Discovery Group has had enough, and seems to be washing its hands of TESSCO technologies (TESS). After TESS reported record revenue for fiscal year 2011 and a solid 4th quarter on April 27, 2011, Discovery Group has been aggressively selling off its position.
On April 27, 2011 Discovery had owned about 14% of TESS, or 1.04 million shares. Since April 28, the company has sold about 190,000 shares, and has over 800,000 shares left. It's safe to say that whenever the stock has a run up, Discovery will take that as an opportunity to sell more shares. This greatly affects the share price as TESS is a small cap with a market cap of under $100 million. Although in my opinion TESS is a great long term value buy, the stock will probably stay confined to the $10.5 to $13.5 range for most of this year, at least until Discovery unloads a big portion of its holdings. I've taken advantage of Discovery's selloff to nab some extra shares myself.
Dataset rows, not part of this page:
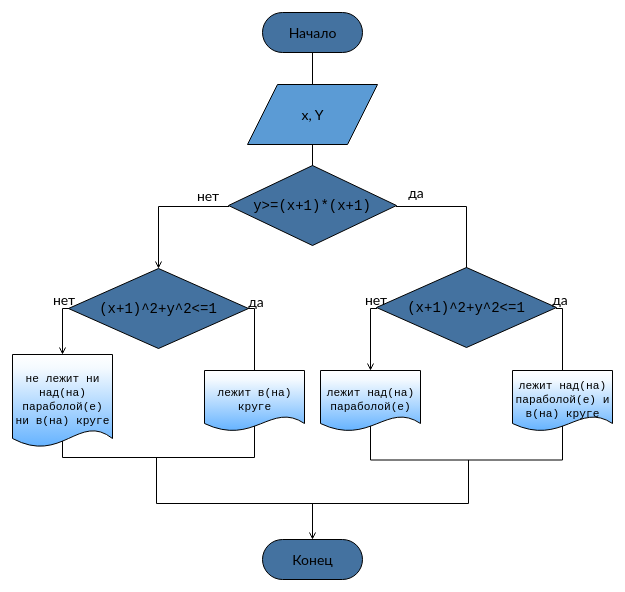
<!DOCTYPE html>
<html lang="ru">
<head>
<meta charset="utf-8">
<title>Блок-схема: положение точки</title>
<style>
:root {
  --paper: #ffffff;
  --ink: #000000;
  --steel: #4472a0;
  --sky: #5b9bd5;
  --doc-top: #ffffff;
  --doc-bottom: #66b3ff;
  --sans: Lato, "Open Sans", sans-serif;
  --mono: "Liberation Mono", monospace;
}
* { box-sizing: border-box; margin: 0; padding: 0; }
html, body { width: 625px; height: 592px; overflow: hidden; background: var(--paper); }
.flowchart { position: relative; width: 625px; height: 592px; color: var(--ink); }
.shapes { position: absolute; inset: 0; display: block; }
.connectors path { fill: none; stroke: var(--ink); stroke-width: 1; }
.nodes { stroke: var(--ink); stroke-width: 1; }
.steel { fill: var(--steel); }
.sky { fill: var(--sky); }
.document { fill: url(#document-fill); }
.node {
  position: absolute; display: flex; align-items: center; justify-content: center;
  text-align: center; white-space: nowrap; font: 14px/17px var(--sans);
}
.terminal { left: 262px; width: 101px; height: 41px; }
.start { top: 12px; }
.end { top: 539px; }
.input { left: 247px; top: 84px; width: 131px; height: 61px; }
.decision { height: 81px; font: 14px/16px var(--mono); }
.above-parabola { left: 228px; top: 165px; width: 168px; }
.circle-left { left: 68px; top: 268px; width: 180px; }
.circle-right { left: 376px; top: 267px; width: 180px; }
.result { width: 101px; font: 11.2px/14px var(--mono); }
.neither { left: 12px; top: 354px; height: 92px; }
.circle-only { left: 204px; top: 370px; height: 59px; }
.parabola-only { left: 320px; top: 370px; height: 59px; }
.both { left: 512px; top: 370px; height: 59px; }
.branch { position: absolute; font: 14px/17px var(--sans); white-space: nowrap; transform: translateX(-50%); }
</style>
</head>
<body>
<main class="flowchart">
  <svg class="shapes" width="625" height="592" viewBox="0 0 625 592" aria-hidden="true">
    <defs>
      <linearGradient id="document-fill" x1="0" y1="0" x2="0" y2="1">
        <stop offset="0" stop-color="var(--doc-top)"/>
        <stop offset="0.15" stop-color="#f4faff"/>
        <stop offset="1" stop-color="var(--doc-bottom)"/>
      </linearGradient>
      <path id="short-document" d="M.5 .5H100.5V53.5C67 31 50 77 .5 53.5Z"/>
      <path id="arrowhead" d="M-3 -6L0 0L3 -6" fill="none" stroke="var(--ink)"/>
    </defs>

    <g class="connectors">
      <path d="M312.5 52V85M312.5 144V166"/>
      <path d="M229 206.5H158.5V267"/>
      <path d="M396 206.5H466.5V268"/>
      <path d="M69 308.5H62.5V353"/>
      <path d="M248 308.5H254.5V371"/>
      <path d="M377 308.5H370.5V369"/>
      <path d="M556 308.5H562.5V371"/>
      <path d="M62.5 436V457.5H254.5V422"/>
      <path d="M370.5 422V460H562.5V422"/>
      <path d="M156.5 457.5V503.5H468.5V460"/>
      <path d="M312.5 503.5V538"/>
      <use href="#arrowhead" x="158.5" y="267.5"/>
      <use href="#arrowhead" x="62.5" y="353.5"/>
      <use href="#arrowhead" x="370.5" y="369.5"/>
      <use href="#arrowhead" x="312.5" y="538.5"/>
    </g>

    <g class="nodes">
      <rect class="steel" x="262.5" y="12.5" width="100" height="40" rx="20"/>
      <polygon class="sky" points="277.5,84.5 377.5,84.5 347.5,144.5 247.5,144.5"/>
      <polygon class="steel" points="228.5,205.5 312.5,165.5 396.5,205.5 312.5,245.5"/>
      <polygon class="steel" points="68.5,308.5 158.5,268.5 248.5,308.5 158.5,348.5"/>
      <polygon class="steel" points="376.5,307.5 466.5,267.5 556.5,307.5 466.5,347.5"/>
      <path class="document" d="M12.5 354.5H112.5V438.5C79 412 62 465 12.5 438.5Z"/>
      <use class="document" href="#short-document" x="204" y="370"/>
      <use class="document" href="#short-document" x="320" y="370"/>
      <use class="document" href="#short-document" x="512" y="370"/>
      <rect class="steel" x="262.5" y="539.5" width="100" height="40" rx="20"/>
    </g>
  </svg>

  <div class="node terminal start">Начало</div>
  <div class="node input">x, Y</div>
  <div class="node decision above-parabola">y&gt;=(x+1)*(x+1)</div>
  <div class="node decision circle-left">(x+1)^2+y^2&lt;=1</div>
  <div class="node decision circle-right">(x+1)^2+y^2&lt;=1</div>

  <span class="branch" style="left:208px;top:187px">нет</span>
  <span class="branch" style="left:416px;top:184px">да</span>
  <span class="branch" style="left:64px;top:291px">нет</span>
  <span class="branch" style="left:256px;top:293px">да</span>
  <span class="branch" style="left:376px;top:291px">нет</span>
  <span class="branch" style="left:560px;top:291px">да</span>

  <div class="node result neither">не лежит ни<br>над(на)<br>параболой(е)<br>ни в(на) круге</div>
  <div class="node result circle-only">лежит в(на)<br>круге</div>
  <div class="node result parabola-only">лежит над(на)<br>параболой(е)</div>
  <div class="node result both">лежит над(на)<br>параболой(е) и<br>в(на) круге</div>

  <div class="node terminal end">Конец</div>
</main>
</body>
</html>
Effective since February 11, 2008, TESS issued a shareholder rights plan that allowed current shareholders to buy a certain amount of stock at half price if anyone tries to obtain 20% of the business. Discovery had been trying to acquire the company or get it acquired, but this "poison pill" plan makes it much more expensive to do so.
Last year, Discovery said that if TESS changed hands, its shares could be worth between $30-$36 (Note that was before TESSCO's 3 to 2 stock split, so that would be equivalent to $20-$24 a share today).
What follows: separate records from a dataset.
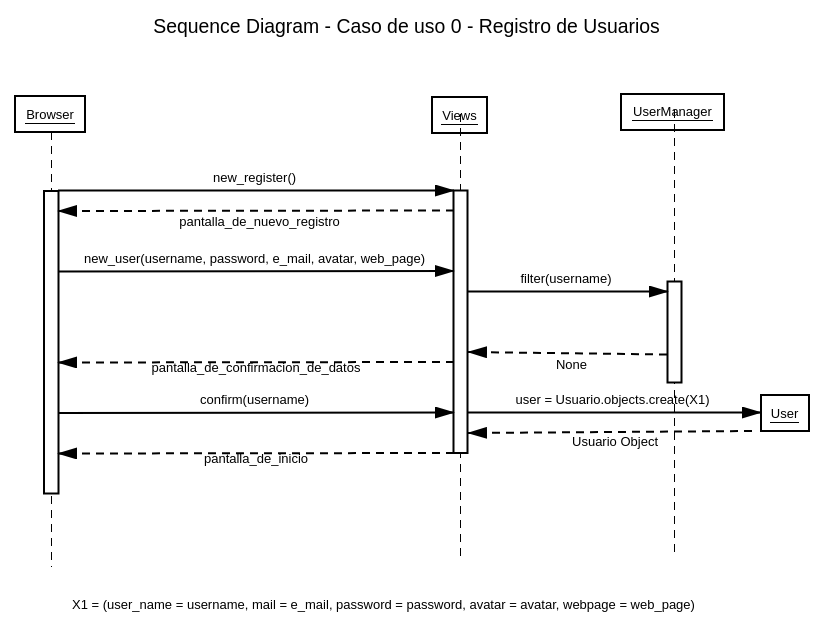
<!DOCTYPE html>
<html lang="es">
<head>
<meta charset="utf-8">
<title>Sequence Diagram - Registro de Usuarios</title>
<style>
:root { --ink: #000; --paper: #fff; }
* { box-sizing: border-box; }
html, body { margin: 0; background: var(--paper); }
body { width: 824px; height: 624px; overflow: hidden; }
.diagram {
  position: relative; width: 824px; height: 624px; overflow: hidden;
  color: var(--ink); background: var(--paper);
  font: 13px/16px "Liberation Sans", Arial, sans-serif;
}
h1, p { margin: 0; font-weight: 400; white-space: nowrap; }
h1 { position: absolute; top: 14px; left: 0; width: 813px; text-align: center; font-size: 19.4px; line-height: 24px; }
.participant {
  position: absolute; display: flex; justify-content: center; align-items: center;
  height: 38px; border: 2px solid var(--ink); background: var(--paper);
}
.participant span { padding: 0 1px; border-bottom: 1px solid var(--ink); margin-top: 2px; }
.browser { left: 14px; top: 95px; width: 72px; }
.views { left: 431px; top: 96px; width: 57px; }
.manager { left: 620px; top: 92.5px; width: 105px; }
.user { left: 759.5px; top: 394px; width: 50px; }
.connections { position: absolute; inset: 0; }
.lifeline { stroke: var(--ink); stroke-width: 1; stroke-dasharray: 8 6; }
.activation { fill: var(--paper); stroke: var(--ink); stroke-width: 2; }
.call, .reply { stroke: var(--ink); stroke-width: 2; marker-end: url(#arrowhead); }
.reply { stroke-dasharray: 8 6; }
.message { position: absolute; transform: translate(-50%, -50%); }
.note { position: absolute; left: 72px; top: 597px; }
</style>
</head>
<body>
<main class="diagram">
  <h1>Sequence Diagram - Caso de uso 0 - Registro de Usuarios</h1>

  <div class="participant browser"><span>Browser</span></div>
  <div class="participant views"><span>Views</span></div>
  <div class="participant manager"><span>UserManager</span></div>
  <div class="participant user"><span>User</span></div>

  <svg class="connections" width="824" height="624" viewBox="0 0 824 624" aria-hidden="true">
    <defs>
      <marker id="arrowhead" markerUnits="userSpaceOnUse" markerWidth="20" markerHeight="12" refX="19" refY="6" orient="auto">
        <polygon points="0,0 20,6 0,12"/>
      </marker>
    </defs>
    <g class="lifelines">
      <line class="lifeline" x1="51.5" y1="132" x2="51.5" y2="567"/>
      <line class="lifeline" x1="460.5" y1="114" x2="460.5" y2="557"/>
      <line class="lifeline" x1="674.5" y1="110" x2="674.5" y2="553"/>
    </g>
    <g class="activations">
      <rect class="activation" x="44" y="191" width="14.5" height="302.5"/>
      <rect class="activation" x="453.5" y="190.5" width="14" height="262.5"/>
      <rect class="activation" x="667.5" y="281.5" width="14" height="101"/>
    </g>
    <g class="calls">
      <line class="call" x1="58" y1="190.5" x2="454" y2="190.5"/>
      <line class="call" x1="58" y1="271.5" x2="454" y2="271"/>
      <line class="call" x1="468" y1="291.5" x2="668" y2="291.5"/>
      <line class="call" x1="58" y1="413" x2="454" y2="412.5"/>
      <line class="call" x1="468" y1="412.5" x2="761" y2="412.5"/>
    </g>
    <g class="replies">
      <line class="reply" x1="454" y1="210.5" x2="58" y2="211"/>
      <line class="reply" x1="667" y1="354.5" x2="468" y2="352"/>
      <line class="reply" x1="454" y1="362" x2="58" y2="362.5"/>
      <line class="reply" x1="752" y1="431" x2="468" y2="433"/>
      <line class="reply" x1="454" y1="453" x2="58" y2="453.5"/>
    </g>
  </svg>

  <p class="message" style="left:254.5px;top:178px">new_register()</p>
  <p class="message" style="left:259.5px;top:222px">pantalla_de_nuevo_registro</p>
  <p class="message" style="left:254.5px;top:259px">new_user(username, password, e_mail, avatar, web_page)</p>
  <p class="message" style="left:566px;top:279px">filter(username)</p>
  <p class="message" style="left:571.5px;top:365px">None</p>
  <p class="message" style="left:256px;top:368px">pantalla_de_confirmacion_de_datos</p>
  <p class="message" style="left:254.5px;top:400px">confirm(username)</p>
  <p class="message" style="left:612.5px;top:400px">user = Usuario.objects.create(X1)</p>
  <p class="message" style="left:615px;top:442px">Usuario Object</p>
  <p class="message" style="left:256px;top:459px">pantalla_de_inicio</p>

  <p class="note">X1 = (user_name = username, mail = e_mail, password = password, avatar = avatar, webpage = web_page)</p>
</main>
</body>
</html>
Discovery published a report in April 2010 that explained all the problems it sees with TESSCO and says the company is very undervalued. During that time TESSCO's market cap was over $100 million. Now its market cap is only about $85 million so it's even more undervalued now. To summarize the report:
- Management being overpaid in salary and stock compensation and consistent insider selling.
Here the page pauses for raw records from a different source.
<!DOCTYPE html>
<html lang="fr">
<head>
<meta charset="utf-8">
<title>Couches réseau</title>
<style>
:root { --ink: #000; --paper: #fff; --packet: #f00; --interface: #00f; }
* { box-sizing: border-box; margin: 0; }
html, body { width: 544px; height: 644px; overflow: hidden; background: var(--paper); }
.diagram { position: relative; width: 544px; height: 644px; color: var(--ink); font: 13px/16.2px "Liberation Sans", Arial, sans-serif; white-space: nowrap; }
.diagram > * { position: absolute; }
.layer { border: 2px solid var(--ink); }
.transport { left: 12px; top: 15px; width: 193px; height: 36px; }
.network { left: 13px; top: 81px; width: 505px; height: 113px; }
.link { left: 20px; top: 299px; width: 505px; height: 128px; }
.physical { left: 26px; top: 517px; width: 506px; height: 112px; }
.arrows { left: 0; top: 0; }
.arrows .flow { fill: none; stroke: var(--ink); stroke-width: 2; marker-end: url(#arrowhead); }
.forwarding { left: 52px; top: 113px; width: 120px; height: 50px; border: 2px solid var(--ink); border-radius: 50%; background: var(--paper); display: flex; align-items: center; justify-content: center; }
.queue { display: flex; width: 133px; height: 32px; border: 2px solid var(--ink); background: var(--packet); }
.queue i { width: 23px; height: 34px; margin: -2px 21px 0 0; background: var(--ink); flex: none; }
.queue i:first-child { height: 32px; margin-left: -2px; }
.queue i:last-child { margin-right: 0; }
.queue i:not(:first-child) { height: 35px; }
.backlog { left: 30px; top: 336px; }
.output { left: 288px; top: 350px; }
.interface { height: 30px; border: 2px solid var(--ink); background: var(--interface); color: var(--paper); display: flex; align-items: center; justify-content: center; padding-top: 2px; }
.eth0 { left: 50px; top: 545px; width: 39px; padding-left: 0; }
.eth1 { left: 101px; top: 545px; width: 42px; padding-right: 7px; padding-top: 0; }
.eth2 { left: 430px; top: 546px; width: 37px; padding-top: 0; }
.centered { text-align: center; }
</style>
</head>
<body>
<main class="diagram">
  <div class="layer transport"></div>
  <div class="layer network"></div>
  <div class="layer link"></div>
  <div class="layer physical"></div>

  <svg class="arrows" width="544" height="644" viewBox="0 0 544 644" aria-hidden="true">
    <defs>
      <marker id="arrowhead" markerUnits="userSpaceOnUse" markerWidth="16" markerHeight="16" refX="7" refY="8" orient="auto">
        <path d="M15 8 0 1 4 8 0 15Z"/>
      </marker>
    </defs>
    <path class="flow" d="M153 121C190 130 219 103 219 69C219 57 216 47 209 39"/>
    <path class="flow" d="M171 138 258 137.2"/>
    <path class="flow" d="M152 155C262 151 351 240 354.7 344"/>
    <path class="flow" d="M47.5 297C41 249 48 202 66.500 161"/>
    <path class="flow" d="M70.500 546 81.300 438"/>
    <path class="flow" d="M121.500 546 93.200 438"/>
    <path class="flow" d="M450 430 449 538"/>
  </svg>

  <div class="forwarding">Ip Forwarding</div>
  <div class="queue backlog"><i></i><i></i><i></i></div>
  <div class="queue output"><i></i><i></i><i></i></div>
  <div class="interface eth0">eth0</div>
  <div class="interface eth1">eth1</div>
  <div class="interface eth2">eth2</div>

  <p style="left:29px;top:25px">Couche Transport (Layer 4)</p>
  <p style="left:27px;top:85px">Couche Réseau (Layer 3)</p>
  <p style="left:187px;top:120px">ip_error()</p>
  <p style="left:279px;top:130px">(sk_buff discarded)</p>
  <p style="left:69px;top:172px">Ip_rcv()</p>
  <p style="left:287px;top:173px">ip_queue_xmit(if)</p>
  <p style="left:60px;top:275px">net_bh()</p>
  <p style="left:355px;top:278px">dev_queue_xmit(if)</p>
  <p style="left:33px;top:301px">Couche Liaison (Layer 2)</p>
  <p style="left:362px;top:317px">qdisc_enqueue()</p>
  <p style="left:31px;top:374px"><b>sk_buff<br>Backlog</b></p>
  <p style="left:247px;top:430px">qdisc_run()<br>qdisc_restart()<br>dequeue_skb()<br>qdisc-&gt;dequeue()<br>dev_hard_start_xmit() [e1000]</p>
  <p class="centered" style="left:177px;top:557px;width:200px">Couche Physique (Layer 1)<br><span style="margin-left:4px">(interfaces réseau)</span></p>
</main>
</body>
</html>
- Mr. Barnhill hired his wife and son for executive positions, which is bad business practice.
- A weak board that fails to punish management for inferior performance. In 2005 Mr. Barnhill had a plan to double earnings every year. The 2005 earnings was $0.92 per share and 2009 was $1.26 per share.
- Continual rebuffs of potential suitors.
However, TESSCO may not be as bad as Discovery makes it out to be.
- Discovery mentioned quotes from RiskMetrics Group regarding how a company's board should conduct itself and how TESS isn't following those guidelines. However, the RiskMetrics Governance Risk Indicator for TESS on Yahoo finance says as of May 1, 2011, TESS only has a medium risk related to employee compensation, board, and shareholder rights. This means RiskMetrics concluded that the company's governance structure isn't out of line, otherwise the risk would be labeled "high" for at least one of these three measures.
- Reading TESSCO employee reviews on Glassdoor.com here, it seems to be a well run organization. Great training, the CEO seems well liked, a cult-like environment, and fierce pressure to perform.
- Mr. Barnhill owns 1.8 million shares, or 24% of the company worth over $20 million. So he's much more interested in a higher share price than quibbling over a high salary.
TESS has an advantage over its competitors as it's bigger than most of them, except for Brightpoint (CELL). This gives it an economy of scale advantage and less risk because of so many customer relationships. I go into more detail about TESSCO's advantages and expected earnings growth in my previous article here.
Bottom line, one can look at the Discovery selloff as a positive or a negative. The negative is that they don't see much hope for big growth from TESSCO and they might be right.
Some positives aspects include:
- The selloff makes TESS shares artificially cheaper, so one can grab some more.
- Discovery is "voting with their feet" and might help to light a fire under Mr. Barnhill to make his company succeed and prove his detractors wrong.
Disclosure: I am long TESS.